With the ever-increasing development that is taking place in the Caribbean region, the need for proper education, particularly in the fields of Mathematics and Science has risen drastically. This is fueled by both the increasing popularity and demand of math and science oriented professions within the region. However, the Caribbean seems to be experiencing a growing problem with regards to math and science education, in that fewer people are interested in the fields as well as their associated career paths, (Bosch, 2010). However, new programs and opportunities are helping to fight this, and rekindle both interest and performance of Caribbean youths in math and science.
One such opportunity is the Emerging Caribbean Scientists (ECS) Programs. They offer scholarships, research experiences, mentoring, and supplemental instruction to students in the University of the Virgin Islands pursuing STEM (science, technology, engineering, and mathematics) careers, with the hope of fostering an increase in the amount of students majoring in the STEM disciplines, and help promote excellent performance in said students in the UVI. They also support faculty research, which will in turn support undergraduate student research, through providing funding opportunities for research at UVI as well as off island.
Another strategy being deployed is the use of various competitions to foster interest and creativity. One of the latest developments in this area is a Pioneering Science and Sustainability Competition, which is taking place this year. The competition is the first of its kind and serves an initiative to foster an outgrowth to build sustainable Caribbean communities, and at the same time, address increase student participation in STEM areas. It is currently being sponsored by Sagicor, the Caribbean Examinations Council (CXC), and the nonprofit Caribbean Science Foundation (CSF).
For its first year in operation, the challenge is open to schools in Anguilla, Antigua and Barbuda, Barbados, Belize, Dominica, Grenada, Guyana, Jamaica, St. Kitts and Nevis, St. Lucia, St. Vincent and the Grenadines and Trinidad & Tobago, though the sponsors hope to extend the range of participants in upcoming years. Rewards for this competition range from the national to the regional level, and include new scientific equipment, an all-expenses paid trip to Florida as well as cash prizes that range from US $1,000 – US $ 5000. The reception among schools across the region has been reported to be excellent thus far.
Finally, increasing mentorship among both students and teachers can help curb problems involving the interest and participation of students in STEM disciplines as well as any other area of study. Bosch, 2010 reports that while Latin American and Caribbean countries provide education for almost all their young people, the quality of said education is often too poor. Ideally having appropriate mentorship programs will aid students in attaining a better understanding in areas of study with which they are particularly weak, so that success, and an increase in interest can be achieved in these areas.

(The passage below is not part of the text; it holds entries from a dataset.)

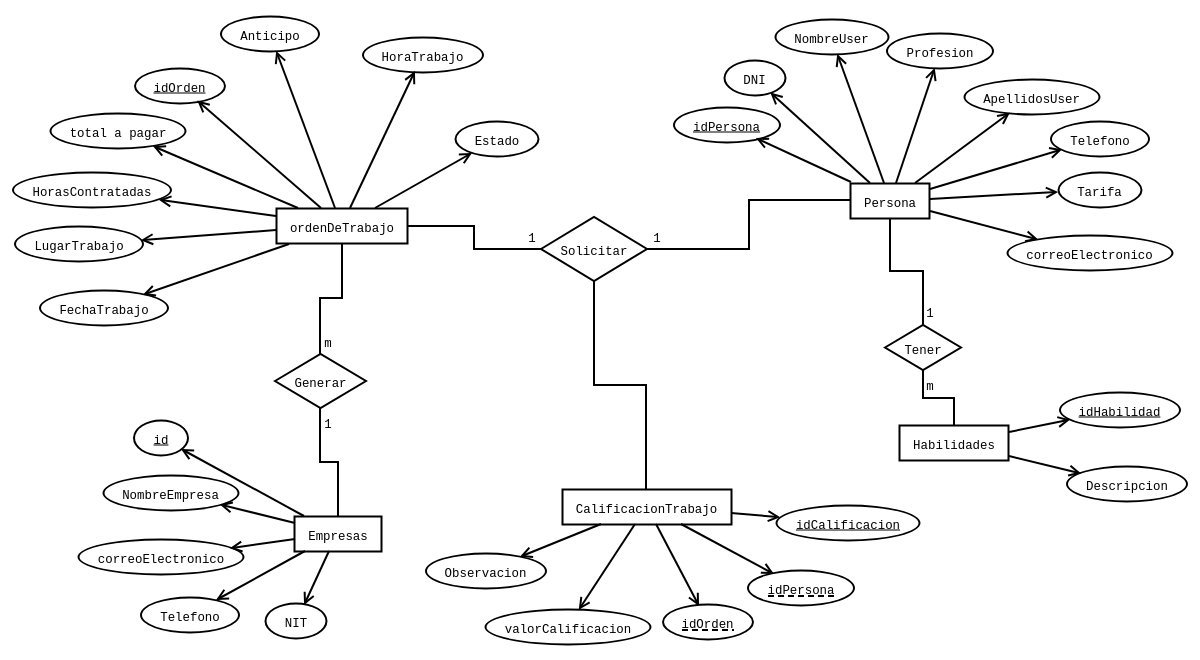
<!DOCTYPE html>
<html lang="es">
<head>
<meta charset="utf-8">
<title>Diagrama entidad-relación</title>
<style>
:root { --ink: #000; --paper: #fff; }
* { box-sizing: border-box; }
html, body { margin: 0; background: var(--paper); overflow: hidden; }
.diagram {
  position: relative; width: 1200px; height: 660px; overflow: hidden;
  background: var(--paper); color: var(--ink);
  font: 12.4px/16px "Liberation Mono", monospace;
}
.connectors { position: absolute; left: 0; top: 0; width: 1200px; height: 660px; fill: none; stroke: var(--ink); stroke-width: 2; }
.node {
  position: absolute; left: var(--x); top: var(--y); width: var(--w); height: 37px;
  transform: translate(-50%, -50%);
  display: flex; align-items: center; justify-content: center;
  padding-top: 5px; white-space: nowrap;
}
.attribute { border: 2px solid var(--ink); border-radius: 50%; }
.entity { border: 2px solid var(--ink); }
.key { text-decoration: underline; text-decoration-skip-ink: none; }
.cardinality { position: absolute; left: var(--x); top: var(--y); transform: translate(-50%, -50%); }
</style>
</head>
<body>
<main class="diagram">
  <svg class="connectors" viewBox="0 0 1200 660" aria-hidden="true">
    <defs>
      <marker id="arrow" markerUnits="userSpaceOnUse" markerWidth="16" markerHeight="16" refX="12" refY="8" orient="auto">
        <path d="M2 3 12 8 2 13"/>
      </marker>
    </defs>
    <g class="relations">
      <path d="M408 226H474V249H541"/>
      <path d="M647 249H749V200H850"/>
      <path d="M594 281V385H646V489"/>
      <path d="M342 244V298H320V354"/>
      <path d="M320 408V462H338V516"/>
      <path d="M890 218V271H923V325"/>
      <path d="M923 370V398H954V425"/>
      <polygon points="541,249 594,217 647,249 594,281"/>
      <polygon points="275,381 320.5,354 366,381 320.5,408"/>
      <polygon points="885,347.5 923,325 961,347.5 923,370"/>
    </g>
    <g class="attribute-links" marker-end="none">
      <g style="marker-end:url(#arrow)">
        <path d="M335 208 277 53"/>
        <path d="M350 208 414 73"/>
        <path d="M321 208 199 102"/>
        <path d="M298 208 155 147"/>
        <path d="M276 216 161 200"/>
        <path d="M276 230 143 240"/>
        <path d="M289 244 145 294"/>
        <path d="M375 208 470 154"/>
        <path d="M884 183 838 56"/>
        <path d="M896 183 934 70"/>
        <path d="M870 183 772 94"/>
        <path d="M915 183 1008 114"/>
        <path d="M851 182 758 139"/>
        <path d="M930 189 1060 150"/>
        <path d="M930 199 1056 192"/>
        <path d="M930 211 1036 239"/>
        <path d="M1009 432 1068 420"/>
        <path d="M1009 456 1079 473"/>
        <path d="M304 516 183 450"/>
        <path d="M295 523 222 505"/>
        <path d="M295 539 232 548"/>
        <path d="M305 551 218 599"/>
        <path d="M329 551 305 603"/>
        <path d="M601 524 522 556"/>
        <path d="M635 524 580 608"/>
        <path d="M656 524 698 604"/>
        <path d="M681 524 772 573"/>
        <path d="M731 513 778 517"/>
      </g>
    </g>
    <g class="foreign-keys" stroke-dasharray="6 4">
      <path d="M682 630H734"/>
      <path d="M768 596H834"/>
    </g>
  </svg>

  <section aria-label="Orden de trabajo">
    <div class="node entity" style="--x:342px;--y:225.5px;--w:133px">ordenDeTrabajo</div>
    <div class="node attribute" style="--x:270px;--y:34px;--w:100px">Anticipo</div>
    <div class="node attribute" style="--x:422.5px;--y:55px;--w:122px">HoraTrabajo</div>
    <div class="node attribute key" style="--x:179.5px;--y:85.5px;--w:92px">idOrden</div>
    <div class="node attribute" style="--x:118px;--y:131px;--w:137px">total a pagar</div>
    <div class="node attribute" style="--x:92px;--y:190px;--w:160px">HorasContratadas</div>
    <div class="node attribute" style="--x:79px;--y:244px;--w:130px">LugarTrabajo</div>
    <div class="node attribute" style="--x:104px;--y:308px;--w:130px">FechaTrabajo</div>
    <div class="node attribute" style="--x:497px;--y:139px;--w:85px">Estado</div>
  </section>

  <section aria-label="Persona">
    <div class="node entity" style="--x:890px;--y:200.5px;--w:81px">Persona</div>
    <div class="node attribute" style="--x:831.5px;--y:37px;--w:115px">NombreUser</div>
    <div class="node attribute" style="--x:940px;--y:51px;--w:108px">Profesion</div>
    <div class="node attribute" style="--x:754.5px;--y:77.5px;--w:63px">DNI</div>
    <div class="node attribute" style="--x:1031.5px;--y:97px;--w:137px">ApellidosUser</div>
    <div class="node attribute key" style="--x:726.5px;--y:124.5px;--w:108px">idPersona</div>
    <div class="node attribute" style="--x:1100px;--y:138.5px;--w:100px">Telefono</div>
    <div class="node attribute" style="--x:1099.5px;--y:190px;--w:85px">Tarifa</div>
    <div class="node attribute" style="--x:1089.5px;--y:252.5px;--w:167px">correoElectronico</div>
  </section>

  <section aria-label="Habilidades">
    <div class="node entity" style="--x:954px;--y:442.5px;--w:111px">Habilidades</div>
    <div class="node attribute key" style="--x:1119.5px;--y:409.5px;--w:122px">idHabilidad</div>
    <div class="node attribute" style="--x:1127px;--y:484px;--w:122px">Descripcion</div>
  </section>

  <section aria-label="Empresas">
    <div class="node entity" style="--x:338px;--y:533.5px;--w:89px">Empresas</div>
    <div class="node attribute key" style="--x:161px;--y:438px;--w:56px">id</div>
    <div class="node attribute" style="--x:170.5px;--y:493px;--w:137px">NombreEmpresa</div>
    <div class="node attribute" style="--x:161px;--y:557px;--w:167px">correoElectronico</div>
    <div class="node attribute" style="--x:190px;--y:615px;--w:100px">Telefono</div>
    <div class="node attribute" style="--x:296px;--y:621px;--w:63px">NIT</div>
  </section>

  <section aria-label="Calificación de trabajo">
    <div class="node entity" style="--x:646.5px;--y:506.5px;--w:171px">CalificacionTrabajo</div>
    <div class="node attribute" style="--x:485.5px;--y:571px;--w:122px">Observacion</div>
    <div class="node attribute" style="--x:568px;--y:627px;--w:167px">valorCalificacion</div>
    <div class="node attribute" style="--x:707.5px;--y:622px;--w:92px">idOrden</div>
    <div class="node attribute" style="--x:801px;--y:588px;--w:108px">idPersona</div>
    <div class="node attribute key" style="--x:848px;--y:522.5px;--w:145px">idCalificacion</div>
  </section>

  <section aria-label="Relaciones">
    <div class="node relation" style="--x:594px;--y:249px;--w:106px">Solicitar</div>
    <div class="node relation" style="--x:320.5px;--y:381px;--w:91px">Generar</div>
    <div class="node relation" style="--x:923px;--y:347.5px;--w:77px">Tener</div>
    <span class="cardinality" style="--x:532px;--y:239px">1</span>
    <span class="cardinality" style="--x:657px;--y:239px">1</span>
    <span class="cardinality" style="--x:328px;--y:344px">m</span>
    <span class="cardinality" style="--x:328px;--y:425px">1</span>
    <span class="cardinality" style="--x:930px;--y:314px">1</span>
    <span class="cardinality" style="--x:930px;--y:387px">m</span>
  </section>
</main>
</body>
</html>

Mentorship can also greatly benefit the teacher, so that the link between professionals within the math and science community and school teachers is reinforced. This will also improve individuals' teaching abilities as they learn various methods to educate students more effectively, and develop suitable means of evaluation.
The STEM disciplines, while experiencing an increase in demand, are as of recent, being neglected by more Caribbean students. While this poses a challenge, measures are being put in place to mitigate such a problem, ranging from the providing of increased funding and opportunities for students, competitions that offer great rewards and experiences and mentorship programs which will assist both teachers and students to overcome the challenges that lie within the areas of Science and Mathematics.
By: Alexandra Daley